WORK TO COMPLETE ▸
The word "cells" occurs in some lines of the data. Return each such line.

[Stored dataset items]
☆ ☆ ☆ ☆ ☆

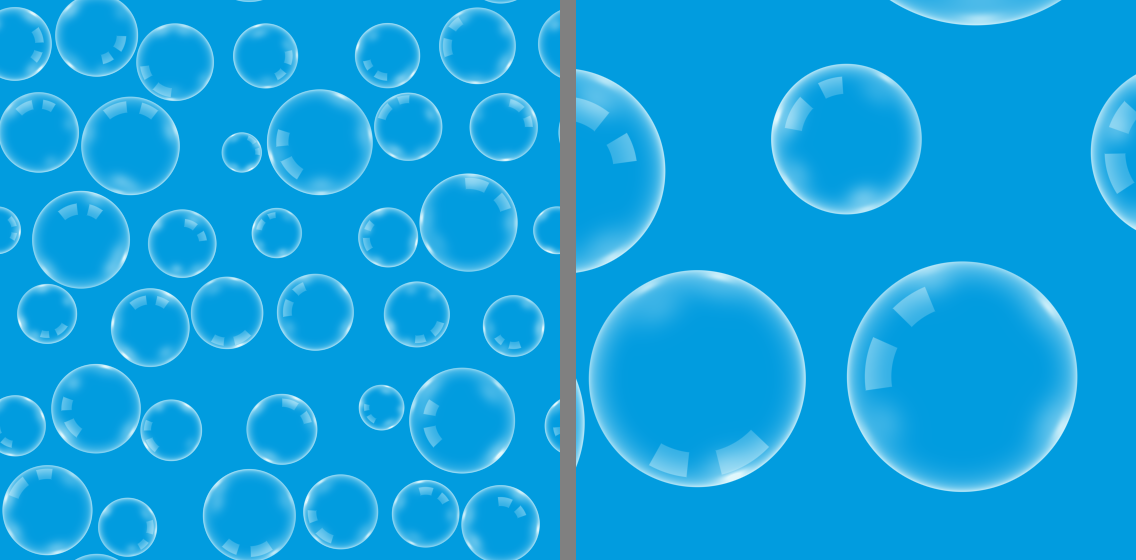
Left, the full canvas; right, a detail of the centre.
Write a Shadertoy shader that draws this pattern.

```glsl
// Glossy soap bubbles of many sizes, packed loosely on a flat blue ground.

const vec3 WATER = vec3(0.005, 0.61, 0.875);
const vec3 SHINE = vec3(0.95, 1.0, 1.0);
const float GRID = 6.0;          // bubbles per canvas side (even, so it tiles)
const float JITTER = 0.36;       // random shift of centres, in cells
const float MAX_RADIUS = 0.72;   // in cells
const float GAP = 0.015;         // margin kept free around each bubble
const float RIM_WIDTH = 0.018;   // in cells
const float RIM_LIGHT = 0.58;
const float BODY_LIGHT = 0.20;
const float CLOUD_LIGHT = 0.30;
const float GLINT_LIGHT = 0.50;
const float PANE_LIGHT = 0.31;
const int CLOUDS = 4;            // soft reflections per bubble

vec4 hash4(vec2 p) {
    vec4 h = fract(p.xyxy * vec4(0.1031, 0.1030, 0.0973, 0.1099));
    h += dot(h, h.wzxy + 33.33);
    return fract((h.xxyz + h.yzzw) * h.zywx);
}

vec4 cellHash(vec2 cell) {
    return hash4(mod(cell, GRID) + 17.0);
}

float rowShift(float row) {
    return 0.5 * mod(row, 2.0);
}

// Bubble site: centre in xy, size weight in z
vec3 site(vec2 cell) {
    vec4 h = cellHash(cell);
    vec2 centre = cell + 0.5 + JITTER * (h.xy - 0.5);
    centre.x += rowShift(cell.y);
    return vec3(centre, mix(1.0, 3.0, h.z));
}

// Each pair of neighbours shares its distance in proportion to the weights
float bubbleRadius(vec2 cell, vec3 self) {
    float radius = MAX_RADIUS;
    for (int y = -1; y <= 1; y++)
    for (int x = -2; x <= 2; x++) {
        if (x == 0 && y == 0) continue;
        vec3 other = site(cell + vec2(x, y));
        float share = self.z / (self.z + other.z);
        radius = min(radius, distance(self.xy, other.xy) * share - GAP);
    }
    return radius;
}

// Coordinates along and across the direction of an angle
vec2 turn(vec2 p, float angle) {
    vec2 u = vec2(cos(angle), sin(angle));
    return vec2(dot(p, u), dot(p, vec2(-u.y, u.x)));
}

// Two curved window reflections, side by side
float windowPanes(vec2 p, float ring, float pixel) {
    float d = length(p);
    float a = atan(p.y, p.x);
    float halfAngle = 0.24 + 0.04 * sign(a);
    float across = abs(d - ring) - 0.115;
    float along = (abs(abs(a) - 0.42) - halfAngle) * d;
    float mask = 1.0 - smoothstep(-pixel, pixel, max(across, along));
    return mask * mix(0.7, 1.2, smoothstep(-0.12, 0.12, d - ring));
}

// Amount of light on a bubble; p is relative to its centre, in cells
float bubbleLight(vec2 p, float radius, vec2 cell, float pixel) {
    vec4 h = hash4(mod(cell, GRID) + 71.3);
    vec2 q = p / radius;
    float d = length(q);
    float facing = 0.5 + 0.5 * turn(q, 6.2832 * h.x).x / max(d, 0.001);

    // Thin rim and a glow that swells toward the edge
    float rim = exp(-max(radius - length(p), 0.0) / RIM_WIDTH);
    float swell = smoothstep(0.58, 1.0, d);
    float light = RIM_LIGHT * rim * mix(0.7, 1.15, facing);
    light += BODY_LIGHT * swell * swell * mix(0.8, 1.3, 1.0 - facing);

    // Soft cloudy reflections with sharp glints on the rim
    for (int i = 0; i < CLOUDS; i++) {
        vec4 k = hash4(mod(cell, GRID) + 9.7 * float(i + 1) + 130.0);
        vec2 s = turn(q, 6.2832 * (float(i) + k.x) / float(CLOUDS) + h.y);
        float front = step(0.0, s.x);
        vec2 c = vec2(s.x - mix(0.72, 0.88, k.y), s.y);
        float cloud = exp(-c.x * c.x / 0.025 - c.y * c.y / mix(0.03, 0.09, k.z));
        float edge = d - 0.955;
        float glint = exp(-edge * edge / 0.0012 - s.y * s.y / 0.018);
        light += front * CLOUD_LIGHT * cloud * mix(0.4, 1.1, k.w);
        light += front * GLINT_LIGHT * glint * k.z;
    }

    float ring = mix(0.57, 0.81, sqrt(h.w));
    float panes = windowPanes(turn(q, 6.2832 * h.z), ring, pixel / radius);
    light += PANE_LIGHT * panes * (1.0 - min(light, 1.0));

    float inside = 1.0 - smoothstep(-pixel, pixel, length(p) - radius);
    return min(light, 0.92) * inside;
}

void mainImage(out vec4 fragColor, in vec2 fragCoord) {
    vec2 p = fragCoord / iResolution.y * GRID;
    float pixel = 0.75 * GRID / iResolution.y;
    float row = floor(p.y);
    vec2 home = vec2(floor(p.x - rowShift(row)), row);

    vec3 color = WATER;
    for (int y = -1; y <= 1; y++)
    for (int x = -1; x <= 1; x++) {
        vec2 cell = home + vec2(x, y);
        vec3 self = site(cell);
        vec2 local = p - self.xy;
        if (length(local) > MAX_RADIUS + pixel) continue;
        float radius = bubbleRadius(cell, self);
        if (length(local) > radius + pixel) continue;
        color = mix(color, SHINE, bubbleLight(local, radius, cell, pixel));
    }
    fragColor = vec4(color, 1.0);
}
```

☆ ☆ ☆ ☆ ☆

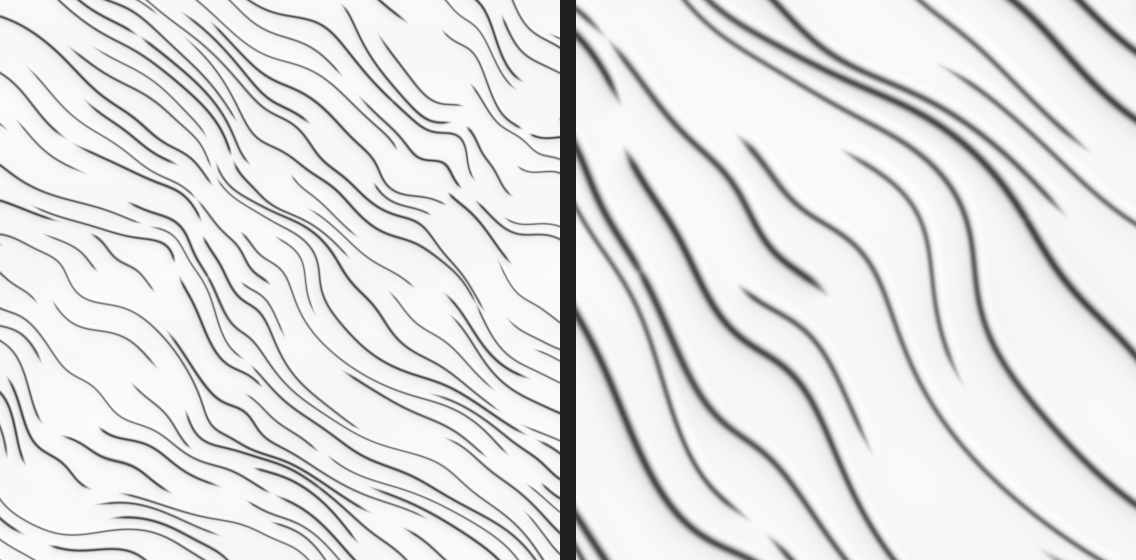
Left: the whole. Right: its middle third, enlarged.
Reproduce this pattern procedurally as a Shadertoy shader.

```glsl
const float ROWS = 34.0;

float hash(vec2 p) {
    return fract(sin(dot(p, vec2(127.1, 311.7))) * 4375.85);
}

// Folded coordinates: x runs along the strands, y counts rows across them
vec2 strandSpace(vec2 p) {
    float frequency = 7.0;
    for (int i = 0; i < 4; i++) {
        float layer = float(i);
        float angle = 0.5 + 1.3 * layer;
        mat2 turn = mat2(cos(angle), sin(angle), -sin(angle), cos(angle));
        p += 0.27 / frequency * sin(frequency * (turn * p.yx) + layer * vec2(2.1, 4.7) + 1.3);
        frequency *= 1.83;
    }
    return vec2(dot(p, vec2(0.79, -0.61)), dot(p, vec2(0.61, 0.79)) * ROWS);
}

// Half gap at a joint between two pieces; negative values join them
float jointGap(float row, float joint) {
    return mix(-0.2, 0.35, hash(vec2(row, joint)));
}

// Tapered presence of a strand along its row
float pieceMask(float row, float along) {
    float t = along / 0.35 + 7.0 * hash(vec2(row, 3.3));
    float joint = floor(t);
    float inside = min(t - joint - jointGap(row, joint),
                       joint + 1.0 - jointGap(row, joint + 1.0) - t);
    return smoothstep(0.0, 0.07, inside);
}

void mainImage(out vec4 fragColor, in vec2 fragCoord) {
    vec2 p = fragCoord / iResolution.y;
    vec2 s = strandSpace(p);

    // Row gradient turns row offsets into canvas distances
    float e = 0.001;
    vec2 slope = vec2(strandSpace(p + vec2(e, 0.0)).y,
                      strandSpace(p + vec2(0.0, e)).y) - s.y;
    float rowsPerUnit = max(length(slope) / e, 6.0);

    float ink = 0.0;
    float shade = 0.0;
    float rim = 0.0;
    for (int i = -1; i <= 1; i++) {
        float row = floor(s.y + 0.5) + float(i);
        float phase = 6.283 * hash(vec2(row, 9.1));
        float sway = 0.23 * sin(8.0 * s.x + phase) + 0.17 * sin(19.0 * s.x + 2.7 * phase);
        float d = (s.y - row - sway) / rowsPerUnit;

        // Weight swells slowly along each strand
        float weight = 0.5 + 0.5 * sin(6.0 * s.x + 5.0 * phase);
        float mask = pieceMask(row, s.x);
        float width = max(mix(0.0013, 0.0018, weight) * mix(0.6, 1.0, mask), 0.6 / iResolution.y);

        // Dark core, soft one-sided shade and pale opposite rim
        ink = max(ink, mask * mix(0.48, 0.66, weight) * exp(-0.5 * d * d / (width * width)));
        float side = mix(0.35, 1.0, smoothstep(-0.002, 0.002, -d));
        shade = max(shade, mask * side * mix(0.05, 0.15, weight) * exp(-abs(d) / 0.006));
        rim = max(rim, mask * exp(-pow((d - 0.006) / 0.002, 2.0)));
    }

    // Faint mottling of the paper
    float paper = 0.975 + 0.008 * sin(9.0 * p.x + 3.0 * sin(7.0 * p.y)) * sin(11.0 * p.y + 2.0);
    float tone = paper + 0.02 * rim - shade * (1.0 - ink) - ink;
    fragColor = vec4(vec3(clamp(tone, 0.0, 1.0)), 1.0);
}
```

☆ ☆ ☆ ☆ ☆

OUTPUT BELOW ▸
const float JITTER = 0.36;       // random shift of centres, in cells
const float MAX_RADIUS = 0.72;   // in cells
const float RIM_WIDTH = 0.018;   // in cells
// Amount of light on a bubble; p is relative to its centre, in cells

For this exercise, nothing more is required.